WHAT THIS TASK INVOLVES: The word "floor" marks the lines you need; copy each of them from the data.

Stored entries:
----------------------------------------
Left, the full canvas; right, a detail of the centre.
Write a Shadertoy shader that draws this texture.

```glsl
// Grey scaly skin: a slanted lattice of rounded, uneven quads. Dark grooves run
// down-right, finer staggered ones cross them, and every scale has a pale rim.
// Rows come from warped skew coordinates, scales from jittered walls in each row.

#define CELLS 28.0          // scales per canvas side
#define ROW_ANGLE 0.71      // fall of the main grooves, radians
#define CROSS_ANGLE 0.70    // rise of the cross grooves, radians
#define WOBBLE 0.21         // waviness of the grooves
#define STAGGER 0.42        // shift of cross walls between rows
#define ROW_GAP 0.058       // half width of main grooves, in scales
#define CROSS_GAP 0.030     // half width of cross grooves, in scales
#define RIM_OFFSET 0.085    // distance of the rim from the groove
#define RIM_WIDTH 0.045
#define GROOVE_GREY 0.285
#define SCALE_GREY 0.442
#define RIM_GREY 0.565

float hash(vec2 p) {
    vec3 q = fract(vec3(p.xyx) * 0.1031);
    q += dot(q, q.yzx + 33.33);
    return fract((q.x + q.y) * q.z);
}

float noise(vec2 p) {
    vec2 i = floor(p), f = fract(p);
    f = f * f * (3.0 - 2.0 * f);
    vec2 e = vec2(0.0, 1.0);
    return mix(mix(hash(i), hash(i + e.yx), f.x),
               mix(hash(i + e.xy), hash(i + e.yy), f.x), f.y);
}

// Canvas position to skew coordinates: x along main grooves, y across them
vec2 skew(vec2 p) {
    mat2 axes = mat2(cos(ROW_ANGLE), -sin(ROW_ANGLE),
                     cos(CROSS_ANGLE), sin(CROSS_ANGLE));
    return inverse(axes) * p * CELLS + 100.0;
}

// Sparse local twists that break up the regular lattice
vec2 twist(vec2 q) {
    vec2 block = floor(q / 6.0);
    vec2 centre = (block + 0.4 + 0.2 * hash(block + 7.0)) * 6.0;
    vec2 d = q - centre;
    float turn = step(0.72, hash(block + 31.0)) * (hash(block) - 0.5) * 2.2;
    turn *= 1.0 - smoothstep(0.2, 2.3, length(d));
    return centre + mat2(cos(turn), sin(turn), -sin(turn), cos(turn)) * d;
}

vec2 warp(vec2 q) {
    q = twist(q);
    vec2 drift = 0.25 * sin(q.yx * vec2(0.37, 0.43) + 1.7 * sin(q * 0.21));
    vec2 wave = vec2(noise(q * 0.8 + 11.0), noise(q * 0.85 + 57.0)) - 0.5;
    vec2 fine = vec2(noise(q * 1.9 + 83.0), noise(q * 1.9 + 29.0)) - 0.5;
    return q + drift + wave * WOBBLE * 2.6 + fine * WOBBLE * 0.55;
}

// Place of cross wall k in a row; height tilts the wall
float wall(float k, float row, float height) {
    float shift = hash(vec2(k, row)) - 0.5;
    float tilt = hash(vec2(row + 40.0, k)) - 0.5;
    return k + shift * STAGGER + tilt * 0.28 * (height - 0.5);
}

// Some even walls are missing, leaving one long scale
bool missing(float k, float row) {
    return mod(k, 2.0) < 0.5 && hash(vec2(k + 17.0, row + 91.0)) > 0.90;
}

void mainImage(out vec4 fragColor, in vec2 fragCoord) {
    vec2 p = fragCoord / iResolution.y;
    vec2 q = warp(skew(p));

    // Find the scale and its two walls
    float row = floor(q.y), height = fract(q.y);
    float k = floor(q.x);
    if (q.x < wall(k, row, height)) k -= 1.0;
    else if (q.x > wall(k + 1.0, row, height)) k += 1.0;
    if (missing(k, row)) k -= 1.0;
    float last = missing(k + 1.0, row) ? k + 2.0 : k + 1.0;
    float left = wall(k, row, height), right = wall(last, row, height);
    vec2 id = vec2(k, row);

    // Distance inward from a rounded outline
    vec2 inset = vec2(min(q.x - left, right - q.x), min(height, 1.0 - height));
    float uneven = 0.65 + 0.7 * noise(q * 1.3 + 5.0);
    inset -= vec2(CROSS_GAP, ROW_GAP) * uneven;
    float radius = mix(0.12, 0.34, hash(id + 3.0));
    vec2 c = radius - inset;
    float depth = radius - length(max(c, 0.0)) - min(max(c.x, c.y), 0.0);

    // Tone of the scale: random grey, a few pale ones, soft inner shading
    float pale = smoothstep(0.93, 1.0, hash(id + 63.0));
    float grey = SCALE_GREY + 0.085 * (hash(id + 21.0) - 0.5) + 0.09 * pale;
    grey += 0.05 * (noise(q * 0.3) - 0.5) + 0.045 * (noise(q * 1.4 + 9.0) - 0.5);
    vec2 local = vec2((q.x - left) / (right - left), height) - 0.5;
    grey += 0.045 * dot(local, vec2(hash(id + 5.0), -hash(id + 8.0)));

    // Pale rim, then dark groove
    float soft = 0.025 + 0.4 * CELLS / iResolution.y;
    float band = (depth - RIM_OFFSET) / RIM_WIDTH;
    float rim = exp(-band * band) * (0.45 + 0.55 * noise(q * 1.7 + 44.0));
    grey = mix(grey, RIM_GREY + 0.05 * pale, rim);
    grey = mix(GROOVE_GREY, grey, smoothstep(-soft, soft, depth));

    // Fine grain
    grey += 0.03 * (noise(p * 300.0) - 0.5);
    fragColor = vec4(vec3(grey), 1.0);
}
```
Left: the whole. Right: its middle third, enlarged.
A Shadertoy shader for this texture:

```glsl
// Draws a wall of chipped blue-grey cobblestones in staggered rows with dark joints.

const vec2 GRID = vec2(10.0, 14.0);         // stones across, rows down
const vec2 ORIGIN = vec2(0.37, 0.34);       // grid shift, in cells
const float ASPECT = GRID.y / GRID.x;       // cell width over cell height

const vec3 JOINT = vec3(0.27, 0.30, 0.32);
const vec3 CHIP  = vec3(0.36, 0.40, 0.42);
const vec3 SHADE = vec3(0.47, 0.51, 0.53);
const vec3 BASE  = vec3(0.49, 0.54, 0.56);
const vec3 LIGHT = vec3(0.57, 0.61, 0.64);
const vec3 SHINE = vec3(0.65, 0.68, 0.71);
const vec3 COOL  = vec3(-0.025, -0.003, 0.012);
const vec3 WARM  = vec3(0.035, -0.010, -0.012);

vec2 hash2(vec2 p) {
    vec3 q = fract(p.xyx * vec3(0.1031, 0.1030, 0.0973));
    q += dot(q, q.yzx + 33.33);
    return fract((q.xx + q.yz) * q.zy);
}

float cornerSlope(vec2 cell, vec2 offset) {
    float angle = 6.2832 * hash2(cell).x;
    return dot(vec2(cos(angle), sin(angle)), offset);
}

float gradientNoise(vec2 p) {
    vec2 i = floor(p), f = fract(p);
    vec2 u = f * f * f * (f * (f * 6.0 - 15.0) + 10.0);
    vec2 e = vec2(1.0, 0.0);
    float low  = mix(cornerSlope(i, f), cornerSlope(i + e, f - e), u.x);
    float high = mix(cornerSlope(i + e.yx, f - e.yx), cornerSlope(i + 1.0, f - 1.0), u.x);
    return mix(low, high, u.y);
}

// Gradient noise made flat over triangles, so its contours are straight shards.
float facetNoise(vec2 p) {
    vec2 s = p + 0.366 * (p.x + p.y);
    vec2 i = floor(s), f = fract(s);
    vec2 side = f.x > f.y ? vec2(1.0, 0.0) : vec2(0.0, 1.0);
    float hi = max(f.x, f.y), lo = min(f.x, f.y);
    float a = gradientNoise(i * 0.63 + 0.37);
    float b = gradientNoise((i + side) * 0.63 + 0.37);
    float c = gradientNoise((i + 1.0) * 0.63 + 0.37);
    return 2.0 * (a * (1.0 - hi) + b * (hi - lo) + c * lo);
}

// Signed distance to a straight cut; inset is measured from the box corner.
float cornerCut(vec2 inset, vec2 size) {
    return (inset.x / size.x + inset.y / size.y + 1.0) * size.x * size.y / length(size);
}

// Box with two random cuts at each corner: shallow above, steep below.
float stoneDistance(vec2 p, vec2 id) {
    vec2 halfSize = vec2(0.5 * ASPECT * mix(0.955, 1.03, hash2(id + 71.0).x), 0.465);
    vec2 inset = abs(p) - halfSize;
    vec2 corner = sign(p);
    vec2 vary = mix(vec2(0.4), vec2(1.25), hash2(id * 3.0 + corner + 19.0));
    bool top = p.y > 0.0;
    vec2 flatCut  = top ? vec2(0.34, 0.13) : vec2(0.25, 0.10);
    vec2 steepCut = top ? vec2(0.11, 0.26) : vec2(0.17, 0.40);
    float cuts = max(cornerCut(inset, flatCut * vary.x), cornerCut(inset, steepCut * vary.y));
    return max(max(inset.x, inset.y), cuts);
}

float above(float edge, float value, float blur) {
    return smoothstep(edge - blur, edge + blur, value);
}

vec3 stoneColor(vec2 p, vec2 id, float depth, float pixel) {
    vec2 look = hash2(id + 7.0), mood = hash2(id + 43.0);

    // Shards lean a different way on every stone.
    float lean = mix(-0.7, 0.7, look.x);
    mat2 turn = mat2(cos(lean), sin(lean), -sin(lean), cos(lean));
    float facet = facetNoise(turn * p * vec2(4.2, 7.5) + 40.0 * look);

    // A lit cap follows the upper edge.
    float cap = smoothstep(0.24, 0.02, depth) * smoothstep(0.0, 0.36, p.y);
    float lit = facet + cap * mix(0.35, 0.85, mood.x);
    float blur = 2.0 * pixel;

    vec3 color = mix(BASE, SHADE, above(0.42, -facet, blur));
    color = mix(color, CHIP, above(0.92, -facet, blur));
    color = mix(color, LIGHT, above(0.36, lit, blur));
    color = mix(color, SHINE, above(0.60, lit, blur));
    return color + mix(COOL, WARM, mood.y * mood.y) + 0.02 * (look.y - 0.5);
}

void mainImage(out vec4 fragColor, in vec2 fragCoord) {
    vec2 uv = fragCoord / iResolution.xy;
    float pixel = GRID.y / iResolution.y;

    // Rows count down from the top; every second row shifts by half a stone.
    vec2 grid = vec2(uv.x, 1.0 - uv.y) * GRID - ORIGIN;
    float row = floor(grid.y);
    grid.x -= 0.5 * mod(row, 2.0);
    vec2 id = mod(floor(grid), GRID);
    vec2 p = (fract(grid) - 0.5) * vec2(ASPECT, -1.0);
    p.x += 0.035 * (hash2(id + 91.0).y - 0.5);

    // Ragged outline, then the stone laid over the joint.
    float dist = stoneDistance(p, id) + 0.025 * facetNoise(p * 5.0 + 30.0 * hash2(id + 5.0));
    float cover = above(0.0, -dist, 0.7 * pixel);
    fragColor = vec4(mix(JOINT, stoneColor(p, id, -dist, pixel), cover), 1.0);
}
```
----------------------------------------
EXERCISE RESULT:
    vec2 i = floor(p), f = fract(p);
    vec2 block = floor(q / 6.0);
    float row = floor(q.y), height = fract(q.y);
    float k = floor(q.x);
    vec2 i = floor(p), f = fract(p);
    vec2 i = floor(s), f = fract(s);
    float row = floor(grid.y);
    vec2 id = mod(floor(grid), GRID);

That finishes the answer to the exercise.